GRANA PADANO WHEELS
The turning point in the cheese production dates back to 1951. In Stresa, in that year’s June, specialists and operators working in the dairy sector signed an “Agreement” where they established a series of norms about cheese denominations and indications about their characteristics. On that occasion a distinction was made: “Grana Lodigiano” cheese, that later became Grana Padano, and “Parmigiano Reggiano” cheese. It was not until the 10th April 1954 that Italy established a few norms about the “safeguard of the Denominations of the typical origins of the cheeses”, and the consecutive 18th June the Consortium for the Grana Padano cheese safeguard was born.

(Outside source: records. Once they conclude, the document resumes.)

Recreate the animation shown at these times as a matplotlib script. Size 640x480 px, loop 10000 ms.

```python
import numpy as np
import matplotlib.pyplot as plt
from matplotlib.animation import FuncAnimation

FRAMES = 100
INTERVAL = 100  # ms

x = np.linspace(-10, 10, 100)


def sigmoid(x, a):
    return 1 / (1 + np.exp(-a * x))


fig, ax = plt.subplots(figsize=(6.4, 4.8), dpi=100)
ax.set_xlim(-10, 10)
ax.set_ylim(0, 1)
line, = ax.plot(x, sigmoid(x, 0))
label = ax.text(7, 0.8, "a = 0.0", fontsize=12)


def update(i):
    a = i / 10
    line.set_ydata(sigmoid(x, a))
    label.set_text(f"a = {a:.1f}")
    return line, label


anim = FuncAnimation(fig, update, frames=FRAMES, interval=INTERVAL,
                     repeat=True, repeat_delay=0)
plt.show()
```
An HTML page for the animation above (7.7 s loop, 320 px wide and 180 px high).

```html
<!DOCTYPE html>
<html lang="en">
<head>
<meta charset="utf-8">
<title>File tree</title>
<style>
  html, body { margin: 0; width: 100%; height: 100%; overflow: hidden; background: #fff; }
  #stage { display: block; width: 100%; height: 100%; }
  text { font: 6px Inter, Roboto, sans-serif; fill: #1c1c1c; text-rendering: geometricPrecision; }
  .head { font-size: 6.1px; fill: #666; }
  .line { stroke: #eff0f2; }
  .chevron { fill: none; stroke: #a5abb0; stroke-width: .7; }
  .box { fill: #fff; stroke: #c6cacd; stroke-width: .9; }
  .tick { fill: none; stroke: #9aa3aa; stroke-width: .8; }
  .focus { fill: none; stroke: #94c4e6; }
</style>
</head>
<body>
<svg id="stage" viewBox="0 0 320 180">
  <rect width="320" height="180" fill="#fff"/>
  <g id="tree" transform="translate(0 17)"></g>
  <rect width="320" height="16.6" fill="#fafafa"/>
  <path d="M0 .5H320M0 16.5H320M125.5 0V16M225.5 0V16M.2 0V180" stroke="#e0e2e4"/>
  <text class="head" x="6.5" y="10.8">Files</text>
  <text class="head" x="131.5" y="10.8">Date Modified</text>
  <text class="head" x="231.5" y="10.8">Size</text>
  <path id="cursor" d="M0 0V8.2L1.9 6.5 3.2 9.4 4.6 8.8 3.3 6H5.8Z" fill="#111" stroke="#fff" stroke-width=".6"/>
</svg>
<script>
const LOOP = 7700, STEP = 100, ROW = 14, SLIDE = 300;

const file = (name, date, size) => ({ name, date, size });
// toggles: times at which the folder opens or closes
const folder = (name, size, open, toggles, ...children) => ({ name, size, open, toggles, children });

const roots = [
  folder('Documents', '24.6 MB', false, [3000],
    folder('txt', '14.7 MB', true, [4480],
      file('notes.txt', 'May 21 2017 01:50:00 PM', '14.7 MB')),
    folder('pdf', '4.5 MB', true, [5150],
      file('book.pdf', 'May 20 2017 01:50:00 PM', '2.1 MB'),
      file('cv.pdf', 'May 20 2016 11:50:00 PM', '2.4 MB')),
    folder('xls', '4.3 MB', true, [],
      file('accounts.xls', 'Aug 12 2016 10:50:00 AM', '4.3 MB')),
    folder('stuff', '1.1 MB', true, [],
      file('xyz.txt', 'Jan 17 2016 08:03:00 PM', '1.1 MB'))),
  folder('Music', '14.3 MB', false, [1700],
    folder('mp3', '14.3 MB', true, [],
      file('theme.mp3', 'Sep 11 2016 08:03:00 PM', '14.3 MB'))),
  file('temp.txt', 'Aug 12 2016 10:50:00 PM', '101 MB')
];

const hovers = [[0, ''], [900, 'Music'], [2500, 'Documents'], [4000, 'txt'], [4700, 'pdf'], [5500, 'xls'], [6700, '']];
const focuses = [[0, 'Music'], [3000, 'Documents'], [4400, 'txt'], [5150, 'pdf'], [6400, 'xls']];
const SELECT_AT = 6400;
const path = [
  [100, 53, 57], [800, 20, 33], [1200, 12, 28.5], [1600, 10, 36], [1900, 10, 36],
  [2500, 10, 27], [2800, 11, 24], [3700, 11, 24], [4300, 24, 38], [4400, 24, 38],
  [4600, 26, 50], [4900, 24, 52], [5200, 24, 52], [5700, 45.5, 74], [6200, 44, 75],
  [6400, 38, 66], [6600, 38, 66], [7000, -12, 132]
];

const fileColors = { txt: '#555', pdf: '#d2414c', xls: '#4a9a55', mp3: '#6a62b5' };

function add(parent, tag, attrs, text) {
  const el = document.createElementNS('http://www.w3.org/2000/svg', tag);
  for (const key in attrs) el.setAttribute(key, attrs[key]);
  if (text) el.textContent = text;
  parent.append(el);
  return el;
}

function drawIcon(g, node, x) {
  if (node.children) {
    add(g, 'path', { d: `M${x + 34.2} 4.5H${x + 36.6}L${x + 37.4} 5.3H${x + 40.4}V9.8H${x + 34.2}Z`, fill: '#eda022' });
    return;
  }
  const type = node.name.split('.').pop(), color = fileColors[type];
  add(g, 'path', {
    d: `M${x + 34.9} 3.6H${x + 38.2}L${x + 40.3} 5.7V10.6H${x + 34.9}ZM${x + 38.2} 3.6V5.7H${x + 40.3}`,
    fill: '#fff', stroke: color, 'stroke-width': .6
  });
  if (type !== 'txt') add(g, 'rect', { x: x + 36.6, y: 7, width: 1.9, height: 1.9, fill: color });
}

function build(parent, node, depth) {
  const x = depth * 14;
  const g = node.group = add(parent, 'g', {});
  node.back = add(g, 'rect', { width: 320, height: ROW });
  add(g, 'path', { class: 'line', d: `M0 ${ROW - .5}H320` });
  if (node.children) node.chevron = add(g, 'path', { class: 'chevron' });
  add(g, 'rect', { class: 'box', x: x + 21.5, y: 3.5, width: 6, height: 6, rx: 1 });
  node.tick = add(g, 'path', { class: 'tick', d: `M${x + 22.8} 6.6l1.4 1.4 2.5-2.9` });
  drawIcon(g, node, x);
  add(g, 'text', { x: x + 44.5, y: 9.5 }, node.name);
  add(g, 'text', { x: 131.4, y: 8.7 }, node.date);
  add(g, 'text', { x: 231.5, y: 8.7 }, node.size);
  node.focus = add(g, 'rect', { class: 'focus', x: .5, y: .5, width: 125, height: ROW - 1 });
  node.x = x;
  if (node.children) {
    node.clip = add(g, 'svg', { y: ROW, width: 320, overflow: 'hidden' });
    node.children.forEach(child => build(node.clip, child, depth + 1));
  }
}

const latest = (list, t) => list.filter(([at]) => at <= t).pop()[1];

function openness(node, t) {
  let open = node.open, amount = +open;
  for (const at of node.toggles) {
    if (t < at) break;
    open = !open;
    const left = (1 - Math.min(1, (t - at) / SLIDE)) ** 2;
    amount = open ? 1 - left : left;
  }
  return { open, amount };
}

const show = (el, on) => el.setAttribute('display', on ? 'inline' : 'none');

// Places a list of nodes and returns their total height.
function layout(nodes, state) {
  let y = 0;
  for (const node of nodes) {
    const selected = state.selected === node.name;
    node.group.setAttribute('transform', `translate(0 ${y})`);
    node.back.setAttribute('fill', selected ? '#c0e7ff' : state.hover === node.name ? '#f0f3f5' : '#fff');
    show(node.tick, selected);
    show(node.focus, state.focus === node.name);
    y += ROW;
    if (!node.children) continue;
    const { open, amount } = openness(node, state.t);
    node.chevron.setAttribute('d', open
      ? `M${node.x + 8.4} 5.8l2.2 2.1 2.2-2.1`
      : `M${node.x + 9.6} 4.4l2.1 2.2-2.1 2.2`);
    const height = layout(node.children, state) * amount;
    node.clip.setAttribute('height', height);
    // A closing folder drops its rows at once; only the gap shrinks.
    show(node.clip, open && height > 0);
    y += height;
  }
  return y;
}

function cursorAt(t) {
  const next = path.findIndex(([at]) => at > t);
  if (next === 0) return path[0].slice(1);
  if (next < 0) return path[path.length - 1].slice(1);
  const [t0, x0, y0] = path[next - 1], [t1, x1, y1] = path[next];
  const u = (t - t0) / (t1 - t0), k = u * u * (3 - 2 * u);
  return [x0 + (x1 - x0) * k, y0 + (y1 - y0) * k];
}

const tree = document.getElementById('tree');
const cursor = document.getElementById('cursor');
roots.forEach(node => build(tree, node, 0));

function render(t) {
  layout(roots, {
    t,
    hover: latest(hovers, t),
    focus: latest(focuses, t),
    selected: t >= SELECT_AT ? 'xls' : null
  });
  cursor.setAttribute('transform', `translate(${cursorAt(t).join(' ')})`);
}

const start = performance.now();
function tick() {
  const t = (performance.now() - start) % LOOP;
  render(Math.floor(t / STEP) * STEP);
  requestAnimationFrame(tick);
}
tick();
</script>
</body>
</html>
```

The 30th October 1955 was issued a Decree (n. 1269) by the President of the Republic about the “Safeguard of designations of origin and typical designations of cheeses (…) concerning the sale of designation of origin cheeses and typical designation cheeses varieties in packaged pieces”, Grana Padano included. In 1966 it obtained the accreditation of Protected Designation Origin by the European Union. Following the mutated regime after this accreditation, the control’s functions – that consist in the examination of the existence of the conditions established by the Production disciplinary with the aim of giving the product the right to have the rhomboidal brand, that is the badge of the PDO Grana Padano Denomination.
(Translated by Laura Fugazzi)